Activity: Go through the listing below and work out how many lines hold "bump"; reply with the figure alone.

▬▬▬▬▬▬

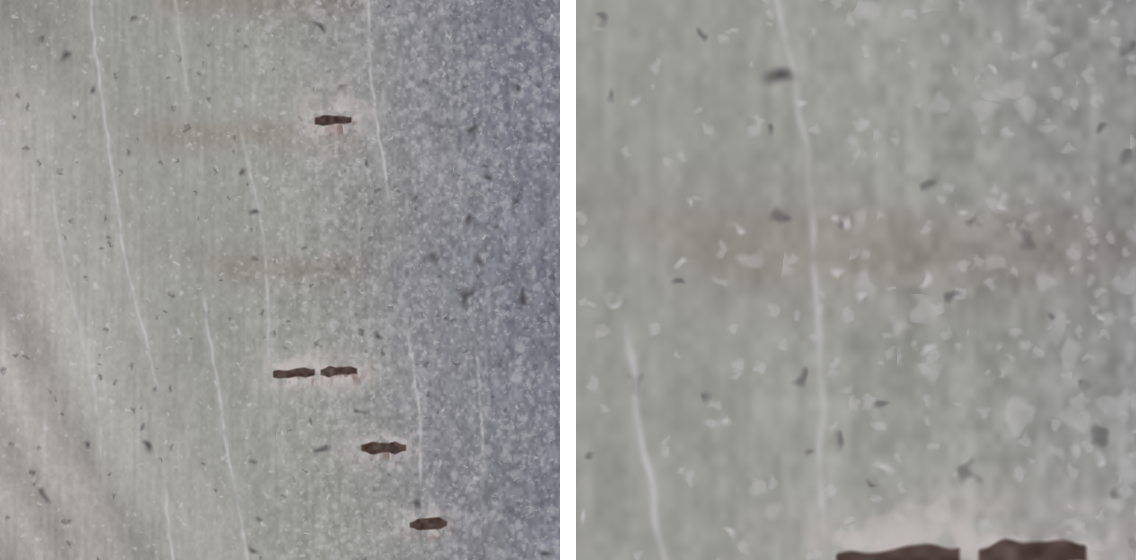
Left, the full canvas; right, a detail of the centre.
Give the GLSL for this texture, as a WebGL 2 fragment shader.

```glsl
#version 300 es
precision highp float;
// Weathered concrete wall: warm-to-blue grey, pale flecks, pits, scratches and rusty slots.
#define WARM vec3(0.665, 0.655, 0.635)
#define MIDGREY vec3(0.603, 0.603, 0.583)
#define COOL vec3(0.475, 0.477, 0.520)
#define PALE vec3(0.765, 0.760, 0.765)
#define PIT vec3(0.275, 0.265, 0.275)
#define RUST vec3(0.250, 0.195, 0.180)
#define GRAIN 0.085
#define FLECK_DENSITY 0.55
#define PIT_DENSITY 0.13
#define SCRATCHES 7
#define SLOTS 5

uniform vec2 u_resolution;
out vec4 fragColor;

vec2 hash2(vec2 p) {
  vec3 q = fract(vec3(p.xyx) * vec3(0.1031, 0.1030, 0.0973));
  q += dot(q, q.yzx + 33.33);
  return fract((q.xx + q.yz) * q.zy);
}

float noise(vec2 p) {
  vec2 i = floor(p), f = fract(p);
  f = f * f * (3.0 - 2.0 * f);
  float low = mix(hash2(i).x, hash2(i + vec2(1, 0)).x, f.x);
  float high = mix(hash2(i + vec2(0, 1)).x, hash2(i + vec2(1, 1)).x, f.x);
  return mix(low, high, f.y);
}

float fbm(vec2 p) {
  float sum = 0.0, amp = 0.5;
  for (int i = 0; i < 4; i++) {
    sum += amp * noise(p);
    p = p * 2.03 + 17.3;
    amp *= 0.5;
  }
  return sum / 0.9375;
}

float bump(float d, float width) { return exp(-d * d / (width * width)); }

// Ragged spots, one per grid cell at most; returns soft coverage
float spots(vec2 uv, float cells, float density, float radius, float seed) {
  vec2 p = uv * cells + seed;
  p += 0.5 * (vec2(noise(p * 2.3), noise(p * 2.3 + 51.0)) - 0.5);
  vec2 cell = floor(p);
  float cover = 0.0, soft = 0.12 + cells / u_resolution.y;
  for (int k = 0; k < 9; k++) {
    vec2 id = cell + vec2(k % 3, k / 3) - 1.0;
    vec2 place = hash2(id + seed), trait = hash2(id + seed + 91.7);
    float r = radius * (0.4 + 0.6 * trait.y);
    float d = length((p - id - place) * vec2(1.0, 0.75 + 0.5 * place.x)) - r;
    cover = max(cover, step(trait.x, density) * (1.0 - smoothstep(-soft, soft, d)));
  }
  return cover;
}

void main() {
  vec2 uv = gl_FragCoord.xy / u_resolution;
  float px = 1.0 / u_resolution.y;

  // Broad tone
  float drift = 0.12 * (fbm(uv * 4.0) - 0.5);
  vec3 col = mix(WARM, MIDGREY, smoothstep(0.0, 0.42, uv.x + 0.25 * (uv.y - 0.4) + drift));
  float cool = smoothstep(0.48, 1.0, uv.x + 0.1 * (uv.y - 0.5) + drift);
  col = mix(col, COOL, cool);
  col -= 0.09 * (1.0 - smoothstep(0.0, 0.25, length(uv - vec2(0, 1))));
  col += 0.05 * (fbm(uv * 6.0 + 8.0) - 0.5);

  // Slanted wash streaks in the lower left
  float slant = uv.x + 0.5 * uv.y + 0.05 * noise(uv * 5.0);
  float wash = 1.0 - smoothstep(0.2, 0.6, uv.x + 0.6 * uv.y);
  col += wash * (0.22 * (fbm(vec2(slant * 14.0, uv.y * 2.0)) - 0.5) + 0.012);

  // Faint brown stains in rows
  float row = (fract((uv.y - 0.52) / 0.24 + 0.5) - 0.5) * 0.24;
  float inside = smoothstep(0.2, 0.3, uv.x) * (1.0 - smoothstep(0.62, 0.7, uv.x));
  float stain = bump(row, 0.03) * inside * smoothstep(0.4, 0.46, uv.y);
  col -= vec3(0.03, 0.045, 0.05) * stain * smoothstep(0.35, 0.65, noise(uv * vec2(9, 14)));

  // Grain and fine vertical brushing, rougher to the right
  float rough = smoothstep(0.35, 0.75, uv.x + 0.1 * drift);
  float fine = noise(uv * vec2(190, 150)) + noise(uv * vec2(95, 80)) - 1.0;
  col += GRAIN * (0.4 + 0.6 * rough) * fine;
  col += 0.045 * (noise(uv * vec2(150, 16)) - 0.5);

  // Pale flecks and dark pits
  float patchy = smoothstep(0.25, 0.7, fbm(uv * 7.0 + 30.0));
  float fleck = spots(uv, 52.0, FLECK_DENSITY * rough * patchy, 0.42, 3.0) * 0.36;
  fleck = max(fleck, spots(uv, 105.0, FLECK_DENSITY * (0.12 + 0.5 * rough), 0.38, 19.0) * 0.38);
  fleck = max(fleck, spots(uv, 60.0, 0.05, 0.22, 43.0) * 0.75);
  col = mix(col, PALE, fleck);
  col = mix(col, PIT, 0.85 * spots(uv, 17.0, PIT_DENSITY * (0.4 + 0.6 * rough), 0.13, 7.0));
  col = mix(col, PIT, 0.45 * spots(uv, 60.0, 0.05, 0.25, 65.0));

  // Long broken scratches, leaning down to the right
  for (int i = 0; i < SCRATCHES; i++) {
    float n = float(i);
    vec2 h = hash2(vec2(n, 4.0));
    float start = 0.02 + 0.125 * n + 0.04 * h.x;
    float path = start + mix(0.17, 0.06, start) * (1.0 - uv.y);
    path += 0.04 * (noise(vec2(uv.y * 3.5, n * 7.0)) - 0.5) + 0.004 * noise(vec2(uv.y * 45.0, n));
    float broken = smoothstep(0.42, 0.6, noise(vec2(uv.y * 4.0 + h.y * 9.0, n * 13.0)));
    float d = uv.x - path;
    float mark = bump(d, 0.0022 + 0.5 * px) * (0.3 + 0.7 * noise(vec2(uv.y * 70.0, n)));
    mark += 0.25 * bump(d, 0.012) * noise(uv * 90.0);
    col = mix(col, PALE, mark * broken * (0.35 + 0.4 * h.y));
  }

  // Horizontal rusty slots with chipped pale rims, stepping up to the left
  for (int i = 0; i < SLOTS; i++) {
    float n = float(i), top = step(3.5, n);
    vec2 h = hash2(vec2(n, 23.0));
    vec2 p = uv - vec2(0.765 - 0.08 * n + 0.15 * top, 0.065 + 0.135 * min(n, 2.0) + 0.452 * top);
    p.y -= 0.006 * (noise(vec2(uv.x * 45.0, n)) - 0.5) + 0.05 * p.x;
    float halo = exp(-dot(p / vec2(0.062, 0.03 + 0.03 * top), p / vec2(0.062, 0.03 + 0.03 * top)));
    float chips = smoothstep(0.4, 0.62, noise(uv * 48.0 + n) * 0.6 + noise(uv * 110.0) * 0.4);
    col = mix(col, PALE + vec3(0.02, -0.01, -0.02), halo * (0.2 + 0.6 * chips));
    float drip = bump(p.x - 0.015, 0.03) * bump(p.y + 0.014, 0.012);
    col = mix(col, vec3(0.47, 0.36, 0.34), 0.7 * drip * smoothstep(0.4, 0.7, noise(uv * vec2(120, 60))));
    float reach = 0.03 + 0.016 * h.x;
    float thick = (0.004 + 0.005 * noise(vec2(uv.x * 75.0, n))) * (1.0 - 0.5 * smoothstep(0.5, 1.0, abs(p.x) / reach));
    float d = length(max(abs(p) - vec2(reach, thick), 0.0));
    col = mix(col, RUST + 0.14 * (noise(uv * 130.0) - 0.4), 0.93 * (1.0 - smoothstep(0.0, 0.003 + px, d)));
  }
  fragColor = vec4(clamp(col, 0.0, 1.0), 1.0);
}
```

▬▬▬▬▬▬

Output of the exercise: 5